Thanks to cable network Logo, US viewers can now watch this British hit about a group of teenage delinquents who gain super powers thanks to an abnormal electrical storm.
What works most for Misfits is its stellar cast of relatable characters. Iwan Rheon stars as Simon, a slightly creepy loner who gains the power of invisibility. Nathan Stewart-Jarrett stars as Curtis, a talented athlete who was disgraced after being caught with drugs. Curtis gains the power to reverse time, something that comes in handy given the group's tendency to land in dangerous situations. Lauren Socha stars as Kelly, a straight-talking insecure girl who gains the ability to hear others' thoughts. Antonia Thomas stars as Alisha, a pretty, somewhat vain young woman who is given the most problematic of powers. Alisha's power is activated by touch, in that whenever someone touches her, they have an overwhelming -- and often violent -- sexual reaction to her. And Robert Sheehan stars as Nathan, the childish goofball lacking a verbal filter. Nathan is frustrated, as he is unable to figure out what his power is or if he has one at all.
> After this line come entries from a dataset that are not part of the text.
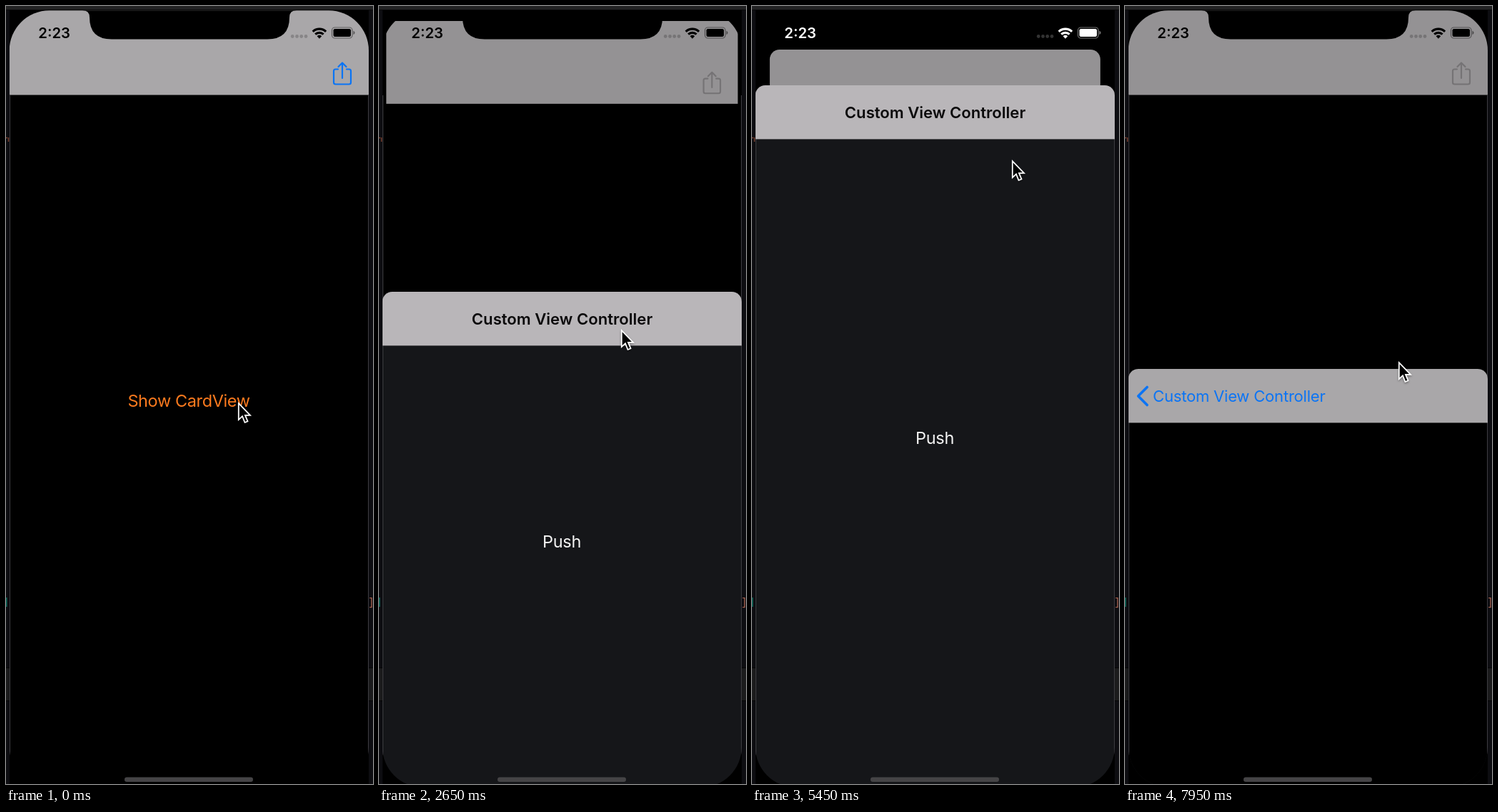
An HTML page that plays this animation: 514x1089 px, repeating every 8 s.

```html
<!DOCTYPE html>
<html lang="en">
<head>
<meta charset="utf-8">
<title>Card view</title>
<style>
  html, body { margin: 0; width: 100%; height: 100%; overflow: hidden; background: #000; }
  svg { display: block; width: 100vw; height: 100vh; }
  text { font-family: Inter, "Liberation Sans", sans-serif; font-size: 22.1px; letter-spacing: -.24px; }
  .big { font-size: 23.5px; }
  .bold { font-weight: 600; letter-spacing: 0; }
  .mid { text-anchor: middle; }
  .code { font: 16px "Noto Sans Mono", monospace; }
</style>
</head>
<body>
<svg viewBox="0 0 514 1089" preserveAspectRatio="none">
  <defs>
    <clipPath id="screen"><rect x="4.700" y="6.300" width="503.300" height="1087" rx="56"/></clipPath>
    <clipPath id="sheet"><rect x="4.700" width="503.300" height="1200" rx="14"/></clipPath>
    <clipPath id="backClip"><rect id="backShape" x="4.700" y="6" width="503.300" height="1087"/></clipPath>
    <filter id="soft" x="-50%" y="-50%" width="200%" height="200%">
      <feDropShadow dx="0" dy="1.5" stdDeviation="1.5" flood-opacity=".4"/>
    </filter>
  </defs>

  <!-- window behind the phone -->
  <rect width="514" height="1089" fill="#0d0d11"/>
  <rect y="926" width="514" height="46" fill="#1b1b1c"/>
  <path d="M0 926.5H514M0 972.5H514" stroke="#050505"/>
  <path d="M0 184.5h2M3.500 184v6" stroke="#7a4030" stroke-width="1.500"/>
  <rect y="828" width="1.500" height="13" fill="#0d6b5c"/>
  <text class="code" x="507" y="840" fill="#a5604e">]</text>
  <rect x="5" width="503" height="1089"/>
  <rect width="514" height="5" fill="#232324"/>
  <rect y="5" width="514" height="1" fill="#0a0a0a"/>

  <g clip-path="url(#screen)">
    <g id="back">
      <g clip-path="url(#backClip)">
        <rect x="4" y="6" width="505" height="1087"/>
        <rect id="bar" x="4" y="6" width="505" height="118.500"/>
        <g id="share" fill="none" stroke-width="2.200" stroke-linecap="round" stroke-linejoin="round">
          <path d="M465 88.500h-3.500q-2.500 0-2.500 2.500v16q0 2.500 2.500 2.500h19q2.500 0 2.500-2.500v-16q0-2.500-2.500-2.500h-3.500"/>
          <path d="M471 101V79.500M465.500 85l5.500-5.500 5.500 5.500"/>
        </g>
        <text class="big mid" x="256" y="560.500" fill="#fc7a1e" style="letter-spacing:-.38px">Show CardView</text>
      </g>
    </g>
    <path d="M5.500 125V1089M507.500 125V1089" stroke="#3d3c41"/>

    <path d="M107 6Q117 6 117 16Q117 46.500 148 46.500H366Q397 46.500 397 16Q397 6 407 6Z"/>

    <g id="status">
      <text class="bold" x="45.300" y="45" style="font-size:20.300px">2:23</text>
      <g opacity=".2">
        <circle cx="401.200" cy="42.500" r="2.400"/><circle cx="407.500" cy="42.500" r="2.400"/>
        <circle cx="413.700" cy="42.500" r="2.400"/><circle cx="420" cy="42.500" r="2.400"/>
      </g>
      <g fill="none" stroke="currentColor" stroke-width="3.200">
        <path d="M429.700 35.800a13.300 13.300 0 0 1 18.400 0M433.200 39.700a8.300 8.300 0 0 1 11.400 0"/>
      </g>
      <path d="M438.900 45.700l-3.300-3.500a4.700 4.700 0 0 1 6.600 0z"/>
      <rect x="456.500" y="30" width="28.500" height="15" rx="4" fill="none" stroke="currentColor" stroke-width="1.200" opacity=".45"/>
      <rect x="458.500" y="32" width="24.500" height="11" rx="2.200"/>
      <path d="M486.500 34.800q2 .8 2 2.700t-2 2.700z" opacity=".5"/>
    </g>

    <g id="card">
      <g clip-path="url(#sheet)">
        <rect x="4" width="505" height="1200" fill="#151619"/>
        <text id="push" class="big mid" fill="#f4f4f4">Push</text>
        <rect id="page" x="4" width="505" height="1200"/>
        <path d="M5.500 75V1200M507.500 75V1200" stroke="#3d3c41"/>
        <rect id="cardBar" x="4" width="505" height="75.400"/>
        <text id="title" class="bold mid" x="256.500" y="46" fill="#0b0a0b">Custom View Controller</text>
        <g id="backItem" fill="#0b74f5">
          <path d="M31 25.500L18.500 38L31 50.500" fill="none" stroke="#0b74f5" stroke-width="3.600" stroke-linecap="round" stroke-linejoin="round"/>
          <text id="backText" x="39" y="46">Custom View Controller</text>
        </g>
      </g>
    </g>
    <rect x="166" y="1079.500" width="180" height="6.500" rx="3.200" fill="#454446"/>
  </g>

  <g id="cursor" filter="url(#soft)">
    <path d="M.8 1.200V24L6 19.200L9.500 28L13.500 26.400L9.900 17.800H17Z" fill="#050505" stroke="#fff" stroke-width="1.700"/>
  </g>
</svg>
<script>
  const LOOP = 8000, STEP = 50, LOW = 508, HIGH = 111, OFF = 1093;
  const $ = id => document.getElementById(id);
  const clamp = v => Math.min(1, Math.max(0, v));
  const mix = (a, b, k) => a + (b - a) * k;
  const rgb = (a, b, k) => `rgb(${a.map((v, i) => Math.round(mix(v, b[i], k)))})`;
  const ramp = (t, from, to) => clamp((t - from) / (to - from));
  const spring = (ms, tau) => (1 + ms / tau) * Math.exp(-ms / tau);
  const inOut = u => u < .5 ? 4 * u ** 3 : 1 - 4 * (1 - u) ** 3;
  const speedUp = u => u ** 1.4;

  // time, x, y, easing towards this point
  const path = [
    [0, 325, 555], [1100, 325, 555], [1950, 339, 561], [2150, 339, 561],
    [2650, 339, 453], [3350, 339, 569], [3550, 339, 569], [4250, 382, 59],
    [4350, 382, 59], [4850, 364, 201], [5150, 364, 201], [5450, 364, 216],
    [5850, 358, 516, speedUp], [6050, 358, 516], [6550, 262, 800],
    [7550, 262, 800], [7950, 383, 498]
  ];

  function pointer(t) {
    const i = path.findIndex(p => p[0] > t);
    if (i < 0) return path[path.length - 1].slice(1, 3);
    const a = path[i - 1], b = path[i];
    const k = (b[3] || inOut)(ramp(t, a[0], b[0]));
    return [mix(a[1], b[1], k), mix(a[2], b[2], k)];
  }

  function cardTop(t, y) {
    if (t < 250) return OFF;
    if (t < 2150) return LOW + (OFF - LOW) * spring(t - 250, 70);
    if (t < 3450) return Math.min(LOW, y - 53);
    if (t <= 4250) {
      const top = y - 61;
      return top < HIGH ? HIGH - (HIGH - top) * .103 : top;
    }
    if (t < 5450) return HIGH - 12 * spring(t - 4250, 60);
    if (t < 5850) return y - 105;
    return LOW - 97 * Math.exp((5850 - t) / 80);
  }

  function draw(t) {
    const [x, y] = pointer(t);
    const top = cardTop(t, y);
    const lift = Math.max(0, (LOW - top) / (LOW - HIGH));
    const dim = clamp((OFF - top) / (OFF - LOW));
    const pushed = 1 - (1 - ramp(t, 6750, 7300)) ** 3;
    const light = ramp(t, 3900, 4150) - ramp(t, 5850, 6180);
    const ink = rgb([0, 0, 0], [255, 255, 255], light);
    const move = (id, dx, dy) => $(id).setAttribute("transform", `translate(${dx} ${dy})`);
    const fill = (id, c) => $(id).setAttribute("fill", c);

    const s = 1 - .08 * lift;
    $("back").setAttribute("transform",
      `translate(256.4 ${6 + 55 * lift}) scale(${s}) translate(-256.4 -6)`);
    $("backShape").setAttribute("rx", 15 * Math.min(1, lift));
    fill("bar", rgb([169, 167, 169], [148, 146, 148], dim));
    $("share").setAttribute("stroke", rgb([10, 116, 245], [117, 115, 117], dim));

    fill("status", ink);
    $("status").style.color = ink;

    move("card", 0, top);
    move("push", 256 - 150 * pushed, 557.5 - top / 2);
    move("page", 503 * (1 - pushed), 0);
    fill("cardBar", rgb([185, 182, 185], [169, 167, 169], pushed));
    move("title", -96 * pushed, 0);
    $("title").setAttribute("opacity", 1 - pushed);
    $("backItem").setAttribute("opacity", pushed);
    move("backText", 96 * (1 - pushed), 0);
    move("cursor", x, y);
  }

  const start = performance.now();
  function tick(now) {
    const t = Math.max(0, now - start) % LOOP;
    draw(Math.floor(t / STEP) * STEP);
    requestAnimationFrame(tick);
  }
  draw(0);
  requestAnimationFrame(tick);
</script>
</body>
</html>
```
With the exception of the seemingly-powerless Nathan, all of the characters gain powers that reflect something about their personalities or personal struggles. Simon's power reflects his feeling of being invisible and unimportant to those around him, while Curtis' power plays on his desire to go back in time and make different decisions. As someone who worries about what the people around her think of her, Kelly's power lets her hear their thoughts. Unfortunately, Kelly does not get to choose which thoughts she hears and that inability to turn off her power makes it difficult for her to interact with others. And Alisha's power takes her sexuality and turns it against her. Like Kelly, Alisha struggles with her power and how it changes her approach to those around her. The challenges these kids deal with thanks to their powers is a highlight of the show's first season, as is the growing friendship between them.
Misfits is far from a show for everyone, which is possibly why it took so long for an American network to pick up the rights to the series. Full of sexuality, violence and crude humor, the show is geared toward an audience not bothered by those elements. The series is a good fit for a network that showcases LGBT-themed material, as it often blurs the lines of gender and sexuality and centers on a group of outsiders who find friendship and acceptance by tackling their problems as one. Let's hope an American audience will embrace this delightfully different -- and undeniably British -- series.
Misfits airs Thursday nights at 10/9c on Logo.